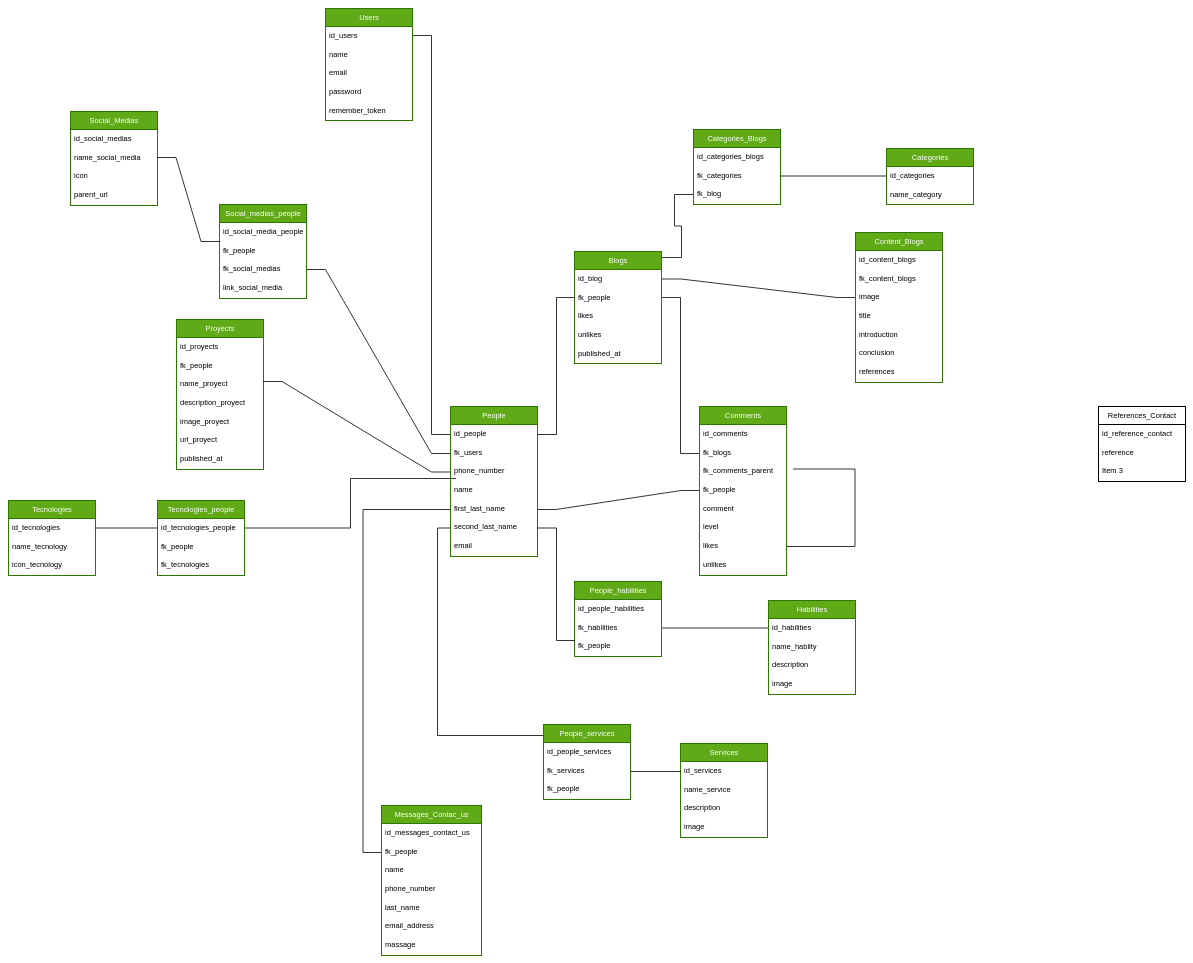
<!DOCTYPE html>
<html lang="en">
<head>
<meta charset="utf-8">
<title>Database schema</title>
<style>
:root {
  --paper: #ffffff;
  --ink: #000000;
  --table-fill: #60a917;
  --table-border: #2d7600;
  --table-title: #ffffff;
  --row: 18.7px;
}
* { box-sizing: border-box; margin: 0; padding: 0; }
html, body { width: 1193px; height: 963px; overflow: hidden; background: var(--paper); }
.schema {
  position: relative;
  width: 1193px;
  height: 963px;
  font: 7.5px/18.7px "Liberation Sans", Arial, sans-serif;
  color: var(--ink);
}
.table {
  position: absolute;
  left: var(--x);
  top: var(--y);
  width: 88px;
  display: flex;
  flex-direction: column;
  border: 1px solid var(--table-border);
  background: var(--paper);
  white-space: nowrap;
}
.table h2 {
  height: 18px;
  font: inherit;
  line-height: 17px;
  text-align: center;
  color: var(--table-title);
  background: var(--table-fill);
  border-bottom: 1px solid var(--table-border);
}
.table ul { list-style: none; display: flex; flex-direction: column; padding-left: 3px; }
.table li { height: var(--row); }
.table.wide { width: 101px; }
.table.plain { border-color: var(--ink); }
.table.plain h2 { color: var(--ink); background: var(--paper); border-color: var(--ink); }
.relations { position: absolute; left: 0; top: 0; fill: none; stroke: var(--ink); stroke-width: 0.8; }
</style>
</head>
<body>
<main class="schema">

  <section class="table" style="--x:325px;--y:8px">
    <h2>Users</h2>
    <ul><li>id_users</li><li>name</li><li>email</li><li>password</li><li>remember_token</li></ul>
  </section>

  <section class="table" style="--x:70px;--y:111px">
    <h2>Social_Medias</h2>
    <ul><li>id_social_medias</li><li>name_social_media</li><li>icon</li><li>parent_url</li></ul>
  </section>

  <section class="table" style="--x:219px;--y:204px">
    <h2>Social_medias_people</h2>
    <ul><li>id_social_media_people</li><li>fk_people</li><li>fk_social_medias</li><li>link_social_media</li></ul>
  </section>

  <section class="table" style="--x:176px;--y:319px">
    <h2>Proyects</h2>
    <ul><li>id_proyects</li><li>fk_people</li><li>name_proyect</li><li>description_proyect</li><li>image_proyect</li><li>url_proyect</li><li>published_at</li></ul>
  </section>

  <section class="table" style="--x:8px;--y:500px">
    <h2>Tecnologies</h2>
    <ul><li>id_tecnologies</li><li>name_tecnology</li><li>icon_tecnology</li></ul>
  </section>

  <section class="table" style="--x:157px;--y:500px">
    <h2>Tecnologies_people</h2>
    <ul><li>id_tecnologies_people</li><li>fk_people</li><li>fk_tecnologies</li></ul>
  </section>

  <section class="table" style="--x:450px;--y:406px">
    <h2>People</h2>
    <ul><li>id_people</li><li>fk_users</li><li>phone_number</li><li>name</li><li>first_last_name</li><li>second_last_name</li><li>email</li></ul>
  </section>

  <section class="table" style="--x:574px;--y:251px">
    <h2>Blogs</h2>
    <ul><li>id_blog</li><li>fk_people</li><li>likes</li><li>unlikes</li><li>published_at</li></ul>
  </section>

  <section class="table" style="--x:693px;--y:129px">
    <h2>Categories_Blogs</h2>
    <ul><li>id_categories_blogs</li><li>fk_categories</li><li>fk_blog</li></ul>
  </section>

  <section class="table" style="--x:886px;--y:148px">
    <h2>Categories</h2>
    <ul><li>id_categories</li><li>name_category</li></ul>
  </section>

  <section class="table" style="--x:855px;--y:232px">
    <h2>Content_Blogs</h2>
    <ul><li>id_content_blogs</li><li>fk_content_blogs</li><li>image</li><li>title</li><li>introduction</li><li>conclusion</li><li>references</li></ul>
  </section>

  <section class="table" style="--x:699px;--y:406px">
    <h2>Comments</h2>
    <ul><li>id_comments</li><li>fk_blogs</li><li>fk_comments_parent</li><li>fk_people</li><li>comment</li><li>level</li><li>likes</li><li>unlikes</li></ul>
  </section>

  <section class="table plain" style="--x:1098px;--y:406px">
    <h2>References_Contact</h2>
    <ul><li>id_reference_contact</li><li>reference</li><li>Item 3</li></ul>
  </section>

  <section class="table" style="--x:574px;--y:581px">
    <h2>People_habilities</h2>
    <ul><li>id_people_habilities</li><li>fk_habilities</li><li>fk_people</li></ul>
  </section>

  <section class="table" style="--x:768px;--y:600px">
    <h2>Habilities</h2>
    <ul><li>id_habilities</li><li>name_habilty</li><li>description</li><li>image</li></ul>
  </section>

  <section class="table" style="--x:543px;--y:724px">
    <h2>People_services</h2>
    <ul><li>id_people_services</li><li>fk_services</li><li>fk_people</li></ul>
  </section>

  <section class="table" style="--x:680px;--y:743px">
    <h2>Services</h2>
    <ul><li>id_services</li><li>name_service</li><li>description</li><li>image</li></ul>
  </section>

  <section class="table wide" style="--x:381px;--y:805px">
    <h2>Messages_Contac_us</h2>
    <ul><li>id_messages_contact_us</li><li>fk_people</li><li>name</li><li>phone_number</li><li>last_name</li><li>email_address</li><li>massage</li></ul>
  </section>

  <svg class="relations" width="1193" height="963" viewBox="0 0 1193 963" aria-hidden="true">
    <polyline id="users-people" points="413,35.5 431.5,35.5 431.5,434.5 450,434.5"/>
    <polyline id="social-medias-link" points="157,157.5 176,157.5 201,241.5 220,241.5"/>
    <polyline id="social-medias-people-link" points="307,269.5 325.5,269.5 431.5,453.5 450,453.5"/>
    <polyline id="proyects-people" points="263,381.5 282,381.5 431.5,472 450,472"/>
    <polyline id="tecnologies-link" points="95,528 157,528"/>
    <polyline id="tecnologies-people-link" points="245,528 350.5,528 350.5,478.5 456,478.5"/>
    <polyline id="people-messages" points="450,509.5 363,509.5 363,852.5 381,852.5"/>
    <polyline id="people-services-link" points="450,528 437.5,528 437.5,735.5 543,735.5"/>
    <polyline id="people-blogs" points="537,434.5 556.5,434.5 556.5,297.5 575,297.5"/>
    <polyline id="people-comments" points="537,509.5 556,509.5 681,490.5 699,490.5"/>
    <polyline id="people-habilities-link" points="537,528 556.5,528 556.5,640.5 575,640.5"/>
    <polyline id="blogs-categories" points="662,257.5 681.5,257.5 681.5,226 674.5,226 674.5,194.5 693,194.5"/>
    <polyline id="blogs-content" points="662,279 681,279 837,297.5 855,297.5"/>
    <polyline id="blogs-comments" points="662,297.5 680.5,297.5 680.5,453.5 699,453.5"/>
    <polyline id="categories-link" points="780,176 886,176"/>
    <polyline id="comments-parent" points="793,469 855,469 855,546.5 787,546.5"/>
    <polyline id="habilities-link" points="662,628 768,628"/>
    <polyline id="services-link" points="631,771.5 681,771.5"/>
  </svg>
</main>
</body>
</html>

________________________

Copy every record exactly, dropping the images.

<!DOCTYPE html>
<html lang="en">
<head>
<meta charset="utf-8">
<title>Database schema</title>
<style>
:root {
  --paper: #ffffff;
  --ink: #000000;
  --table-fill: #60a917;
  --table-border: #2d7600;
  --table-title: #ffffff;
  --row: 18.7px;
}
* { box-sizing: border-box; margin: 0; padding: 0; }
html, body { width: 1193px; height: 963px; overflow: hidden; background: var(--paper); }
.schema {
  position: relative;
  width: 1193px;
  height: 963px;
  font: 7.5px/18.7px "Liberation Sans", Arial, sans-serif;
  color: var(--ink);
}
.table {
  position: absolute;
  left: var(--x);
  top: var(--y);
  width: 88px;
  display: flex;
  flex-direction: column;
  border: 1px solid var(--table-border);
  background: var(--paper);
  white-space: nowrap;
}
.table h2 {
  height: 18px;
  font: inherit;
  line-height: 17px;
  text-align: center;
  color: var(--table-title);
  background: var(--table-fill);
  border-bottom: 1px solid var(--table-border);
}
.table ul { list-style: none; display: flex; flex-direction: column; padding-left: 3px; }
.table li { height: var(--row); }
.table.wide { width: 101px; }
.table.plain { border-color: var(--ink); }
.table.plain h2 { color: var(--ink); background: var(--paper); border-color: var(--ink); }
.relations { position: absolute; left: 0; top: 0; fill: none; stroke: var(--ink); stroke-width: 0.8; }
</style>
</head>
<body>
<main class="schema">

  <section class="table" style="--x:325px;--y:8px">
    <h2>Users</h2>
    <ul><li>id_users</li><li>name</li><li>email</li><li>password</li><li>remember_token</li></ul>
  </section>

  <section class="table" style="--x:70px;--y:111px">
    <h2>Social_Medias</h2>
    <ul><li>id_social_medias</li><li>name_social_media</li><li>icon</li><li>parent_url</li></ul>
  </section>

  <section class="table" style="--x:219px;--y:204px">
    <h2>Social_medias_people</h2>
    <ul><li>id_social_media_people</li><li>fk_people</li><li>fk_social_medias</li><li>link_social_media</li></ul>
  </section>

  <section class="table" style="--x:176px;--y:319px">
    <h2>Proyects</h2>
    <ul><li>id_proyects</li><li>fk_people</li><li>name_proyect</li><li>description_proyect</li><li>image_proyect</li><li>url_proyect</li><li>published_at</li></ul>
  </section>

  <section class="table" style="--x:8px;--y:500px">
    <h2>Tecnologies</h2>
    <ul><li>id_tecnologies</li><li>name_tecnology</li><li>icon_tecnology</li></ul>
  </section>

  <section class="table" style="--x:157px;--y:500px">
    <h2>Tecnologies_people</h2>
    <ul><li>id_tecnologies_people</li><li>fk_people</li><li>fk_tecnologies</li></ul>
  </section>

  <section class="table" style="--x:450px;--y:406px">
    <h2>People</h2>
    <ul><li>id_people</li><li>fk_users</li><li>phone_number</li><li>name</li><li>first_last_name</li><li>second_last_name</li><li>email</li></ul>
  </section>

  <section class="table" style="--x:574px;--y:251px">
    <h2>Blogs</h2>
    <ul><li>id_blog</li><li>fk_people</li><li>likes</li><li>unlikes</li><li>published_at</li></ul>
  </section>

  <section class="table" style="--x:693px;--y:129px">
    <h2>Categories_Blogs</h2>
    <ul><li>id_categories_blogs</li><li>fk_categories</li><li>fk_blog</li></ul>
  </section>

  <section class="table" style="--x:886px;--y:148px">
    <h2>Categories</h2>
    <ul><li>id_categories</li><li>name_category</li></ul>
  </section>

  <section class="table" style="--x:855px;--y:232px">
    <h2>Content_Blogs</h2>
    <ul><li>id_content_blogs</li><li>fk_content_blogs</li><li>image</li><li>title</li><li>introduction</li><li>conclusion</li><li>references</li></ul>
  </section>

  <section class="table" style="--x:699px;--y:406px">
    <h2>Comments</h2>
    <ul><li>id_comments</li><li>fk_blogs</li><li>fk_comments_parent</li><li>fk_people</li><li>comment</li><li>level</li><li>likes</li><li>unlikes</li></ul>
  </section>

  <section class="table plain" style="--x:1098px;--y:406px">
    <h2>References_Contact</h2>
    <ul><li>id_reference_contact</li><li>reference</li><li>Item 3</li></ul>
  </section>

  <section class="table" style="--x:574px;--y:581px">
    <h2>People_habilities</h2>
    <ul><li>id_people_habilities</li><li>fk_habilities</li><li>fk_people</li></ul>
  </section>

  <section class="table" style="--x:768px;--y:600px">
    <h2>Habilities</h2>
    <ul><li>id_habilities</li><li>name_habilty</li><li>description</li><li>image</li></ul>
  </section>

  <section class="table" style="--x:543px;--y:724px">
    <h2>People_services</h2>
    <ul><li>id_people_services</li><li>fk_services</li><li>fk_people</li></ul>
  </section>

  <section class="table" style="--x:680px;--y:743px">
    <h2>Services</h2>
    <ul><li>id_services</li><li>name_service</li><li>description</li><li>image</li></ul>
  </section>

  <section class="table wide" style="--x:381px;--y:805px">
    <h2>Messages_Contac_us</h2>
    <ul><li>id_messages_contact_us</li><li>fk_people</li><li>name</li><li>phone_number</li><li>last_name</li><li>email_address</li><li>massage</li></ul>
  </section>

  <svg class="relations" width="1193" height="963" viewBox="0 0 1193 963" aria-hidden="true">
    <polyline id="users-people" points="413,35.5 431.5,35.5 431.5,434.5 450,434.5"/>
    <polyline id="social-medias-link" points="157,157.5 176,157.5 201,241.5 220,241.5"/>
    <polyline id="social-medias-people-link" points="307,269.5 325.5,269.5 431.5,453.5 450,453.5"/>
    <polyline id="proyects-people" points="263,381.5 282,381.5 431.5,472 450,472"/>
    <polyline id="tecnologies-link" points="95,528 157,528"/>
    <polyline id="tecnologies-people-link" points="245,528 350.5,528 350.5,478.5 456,478.5"/>
    <polyline id="people-messages" points="450,509.5 363,509.5 363,852.5 381,852.5"/>
    <polyline id="people-services-link" points="450,528 437.5,528 437.5,735.5 543,735.5"/>
    <polyline id="people-blogs" points="537,434.5 556.5,434.5 556.5,297.5 575,297.5"/>
    <polyline id="people-comments" points="537,509.5 556,509.5 681,490.5 699,490.5"/>
    <polyline id="people-habilities-link" points="537,528 556.5,528 556.5,640.5 575,640.5"/>
    <polyline id="blogs-categories" points="662,257.5 681.5,257.5 681.5,226 674.5,226 674.5,194.5 693,194.5"/>
    <polyline id="blogs-content" points="662,279 681,279 837,297.5 855,297.5"/>
    <polyline id="blogs-comments" points="662,297.5 680.5,297.5 680.5,453.5 699,453.5"/>
    <polyline id="categories-link" points="780,176 886,176"/>
    <polyline id="comments-parent" points="793,469 855,469 855,546.5 787,546.5"/>
    <polyline id="habilities-link" points="662,628 768,628"/>
    <polyline id="services-link" points="631,771.5 681,771.5"/>
  </svg>
</main>
</body>
</html>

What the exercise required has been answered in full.